_What you should do_. Your answer should consist of the lines in the following data that contain "mullion".

[Stored data entries]

※

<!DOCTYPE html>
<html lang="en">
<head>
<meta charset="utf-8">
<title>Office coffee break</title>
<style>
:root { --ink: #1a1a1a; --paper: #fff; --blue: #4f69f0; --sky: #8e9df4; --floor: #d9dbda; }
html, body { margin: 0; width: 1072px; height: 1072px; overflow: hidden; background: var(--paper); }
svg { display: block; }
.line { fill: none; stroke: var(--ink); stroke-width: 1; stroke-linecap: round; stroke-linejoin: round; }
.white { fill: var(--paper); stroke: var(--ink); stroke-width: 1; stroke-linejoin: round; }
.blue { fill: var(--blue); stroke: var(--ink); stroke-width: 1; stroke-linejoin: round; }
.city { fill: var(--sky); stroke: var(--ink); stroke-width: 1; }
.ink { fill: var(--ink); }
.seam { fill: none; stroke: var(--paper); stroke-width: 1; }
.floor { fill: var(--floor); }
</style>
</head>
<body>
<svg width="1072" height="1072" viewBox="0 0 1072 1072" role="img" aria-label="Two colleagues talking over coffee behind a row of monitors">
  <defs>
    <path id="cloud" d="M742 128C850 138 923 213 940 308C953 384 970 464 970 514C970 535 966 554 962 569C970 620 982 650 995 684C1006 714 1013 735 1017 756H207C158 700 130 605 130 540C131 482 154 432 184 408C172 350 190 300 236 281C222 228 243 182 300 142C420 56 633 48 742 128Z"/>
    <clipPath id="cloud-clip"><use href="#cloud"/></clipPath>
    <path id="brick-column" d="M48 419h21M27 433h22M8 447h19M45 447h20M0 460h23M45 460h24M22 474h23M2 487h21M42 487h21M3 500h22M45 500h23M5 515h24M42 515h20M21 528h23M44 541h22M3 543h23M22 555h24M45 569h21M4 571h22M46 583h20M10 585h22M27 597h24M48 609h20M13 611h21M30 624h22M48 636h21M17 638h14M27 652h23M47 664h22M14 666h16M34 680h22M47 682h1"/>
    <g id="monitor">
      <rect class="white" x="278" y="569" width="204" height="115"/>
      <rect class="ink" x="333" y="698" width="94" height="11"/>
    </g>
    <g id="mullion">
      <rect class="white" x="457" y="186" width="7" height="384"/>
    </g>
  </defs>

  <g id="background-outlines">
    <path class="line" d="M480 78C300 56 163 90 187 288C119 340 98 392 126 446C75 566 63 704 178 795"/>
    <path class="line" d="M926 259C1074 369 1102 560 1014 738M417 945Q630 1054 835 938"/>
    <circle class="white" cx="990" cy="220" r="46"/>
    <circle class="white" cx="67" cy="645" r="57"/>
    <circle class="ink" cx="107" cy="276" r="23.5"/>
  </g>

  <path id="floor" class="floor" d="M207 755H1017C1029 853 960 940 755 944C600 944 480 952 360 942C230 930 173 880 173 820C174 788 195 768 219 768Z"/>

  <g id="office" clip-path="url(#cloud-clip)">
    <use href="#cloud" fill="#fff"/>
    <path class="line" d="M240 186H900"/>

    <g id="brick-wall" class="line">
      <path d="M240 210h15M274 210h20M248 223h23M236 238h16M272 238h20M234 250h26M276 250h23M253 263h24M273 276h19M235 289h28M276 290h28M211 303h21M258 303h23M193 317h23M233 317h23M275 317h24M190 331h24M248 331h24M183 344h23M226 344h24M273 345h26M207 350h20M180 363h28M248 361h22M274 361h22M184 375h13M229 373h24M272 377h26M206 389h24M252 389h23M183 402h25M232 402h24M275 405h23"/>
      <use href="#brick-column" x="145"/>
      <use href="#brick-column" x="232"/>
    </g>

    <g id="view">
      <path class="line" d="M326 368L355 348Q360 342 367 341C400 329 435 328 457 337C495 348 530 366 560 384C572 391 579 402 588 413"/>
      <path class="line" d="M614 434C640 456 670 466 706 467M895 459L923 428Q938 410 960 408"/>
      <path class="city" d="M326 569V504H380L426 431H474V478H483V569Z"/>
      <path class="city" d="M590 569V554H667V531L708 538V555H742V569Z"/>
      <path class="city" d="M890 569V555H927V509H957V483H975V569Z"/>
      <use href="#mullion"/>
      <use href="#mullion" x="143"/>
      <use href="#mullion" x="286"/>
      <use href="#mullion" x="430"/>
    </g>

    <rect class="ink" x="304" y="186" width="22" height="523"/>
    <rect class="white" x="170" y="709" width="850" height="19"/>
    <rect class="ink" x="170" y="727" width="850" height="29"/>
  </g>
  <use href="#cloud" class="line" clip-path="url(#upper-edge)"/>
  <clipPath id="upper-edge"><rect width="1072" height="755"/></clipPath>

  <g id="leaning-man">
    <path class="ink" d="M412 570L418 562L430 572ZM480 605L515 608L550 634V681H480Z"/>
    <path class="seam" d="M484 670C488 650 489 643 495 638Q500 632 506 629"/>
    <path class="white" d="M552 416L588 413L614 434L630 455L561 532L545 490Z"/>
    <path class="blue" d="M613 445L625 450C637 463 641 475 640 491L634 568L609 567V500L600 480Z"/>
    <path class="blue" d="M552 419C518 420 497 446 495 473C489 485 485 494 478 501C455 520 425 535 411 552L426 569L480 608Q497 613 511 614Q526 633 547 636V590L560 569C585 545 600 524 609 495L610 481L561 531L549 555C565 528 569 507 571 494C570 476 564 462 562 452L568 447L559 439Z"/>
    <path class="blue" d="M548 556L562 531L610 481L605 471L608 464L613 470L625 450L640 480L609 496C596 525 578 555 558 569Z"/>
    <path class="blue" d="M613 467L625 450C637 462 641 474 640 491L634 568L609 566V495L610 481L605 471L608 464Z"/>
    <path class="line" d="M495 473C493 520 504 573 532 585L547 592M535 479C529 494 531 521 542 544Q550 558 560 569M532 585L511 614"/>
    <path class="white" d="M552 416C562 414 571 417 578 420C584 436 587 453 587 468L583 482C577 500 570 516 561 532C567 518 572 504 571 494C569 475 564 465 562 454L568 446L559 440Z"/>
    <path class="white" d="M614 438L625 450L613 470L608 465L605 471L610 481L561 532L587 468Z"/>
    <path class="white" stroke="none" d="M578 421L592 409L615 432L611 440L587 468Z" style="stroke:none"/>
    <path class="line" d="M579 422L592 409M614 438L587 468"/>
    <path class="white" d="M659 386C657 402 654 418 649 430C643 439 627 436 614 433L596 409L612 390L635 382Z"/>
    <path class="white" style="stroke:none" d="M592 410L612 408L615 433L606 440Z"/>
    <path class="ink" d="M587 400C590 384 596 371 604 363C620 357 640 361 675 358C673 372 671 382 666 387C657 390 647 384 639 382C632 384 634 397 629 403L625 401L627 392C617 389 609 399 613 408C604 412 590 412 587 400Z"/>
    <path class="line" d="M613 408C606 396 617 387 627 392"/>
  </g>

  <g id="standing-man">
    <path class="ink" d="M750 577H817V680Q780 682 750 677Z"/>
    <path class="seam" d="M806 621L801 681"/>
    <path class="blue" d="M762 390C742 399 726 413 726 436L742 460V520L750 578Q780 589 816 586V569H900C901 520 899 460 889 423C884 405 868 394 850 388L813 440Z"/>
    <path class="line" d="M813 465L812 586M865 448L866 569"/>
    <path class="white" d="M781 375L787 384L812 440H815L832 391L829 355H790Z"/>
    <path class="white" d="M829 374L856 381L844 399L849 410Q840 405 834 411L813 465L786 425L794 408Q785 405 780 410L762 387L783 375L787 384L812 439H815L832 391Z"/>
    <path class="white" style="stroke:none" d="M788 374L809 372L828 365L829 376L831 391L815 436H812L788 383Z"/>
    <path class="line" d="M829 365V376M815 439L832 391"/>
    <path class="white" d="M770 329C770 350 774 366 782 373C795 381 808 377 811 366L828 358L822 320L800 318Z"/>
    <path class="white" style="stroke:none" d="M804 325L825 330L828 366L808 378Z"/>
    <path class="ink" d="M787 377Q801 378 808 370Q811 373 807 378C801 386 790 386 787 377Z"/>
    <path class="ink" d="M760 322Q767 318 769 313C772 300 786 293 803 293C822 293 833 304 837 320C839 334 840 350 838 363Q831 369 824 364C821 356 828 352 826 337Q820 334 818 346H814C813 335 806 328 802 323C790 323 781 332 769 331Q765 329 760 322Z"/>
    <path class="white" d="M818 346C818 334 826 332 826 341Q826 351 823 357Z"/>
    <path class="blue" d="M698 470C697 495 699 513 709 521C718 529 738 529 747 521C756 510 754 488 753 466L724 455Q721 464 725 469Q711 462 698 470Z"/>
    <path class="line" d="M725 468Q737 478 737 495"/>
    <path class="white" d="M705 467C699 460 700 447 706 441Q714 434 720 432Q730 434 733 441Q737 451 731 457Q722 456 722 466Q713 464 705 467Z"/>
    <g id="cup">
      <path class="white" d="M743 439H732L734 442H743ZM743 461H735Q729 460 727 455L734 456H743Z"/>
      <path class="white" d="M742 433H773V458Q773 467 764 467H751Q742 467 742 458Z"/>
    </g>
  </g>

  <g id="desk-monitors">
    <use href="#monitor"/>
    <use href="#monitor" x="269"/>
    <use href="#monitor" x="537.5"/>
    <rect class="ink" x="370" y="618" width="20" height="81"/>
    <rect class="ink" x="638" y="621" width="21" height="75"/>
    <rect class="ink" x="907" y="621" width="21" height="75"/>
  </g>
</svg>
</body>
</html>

※

_Exercise answer_.
    <g id="mullion">
      <use href="#mullion"/>
      <use href="#mullion" x="143"/>
      <use href="#mullion" x="286"/>
      <use href="#mullion" x="430"/>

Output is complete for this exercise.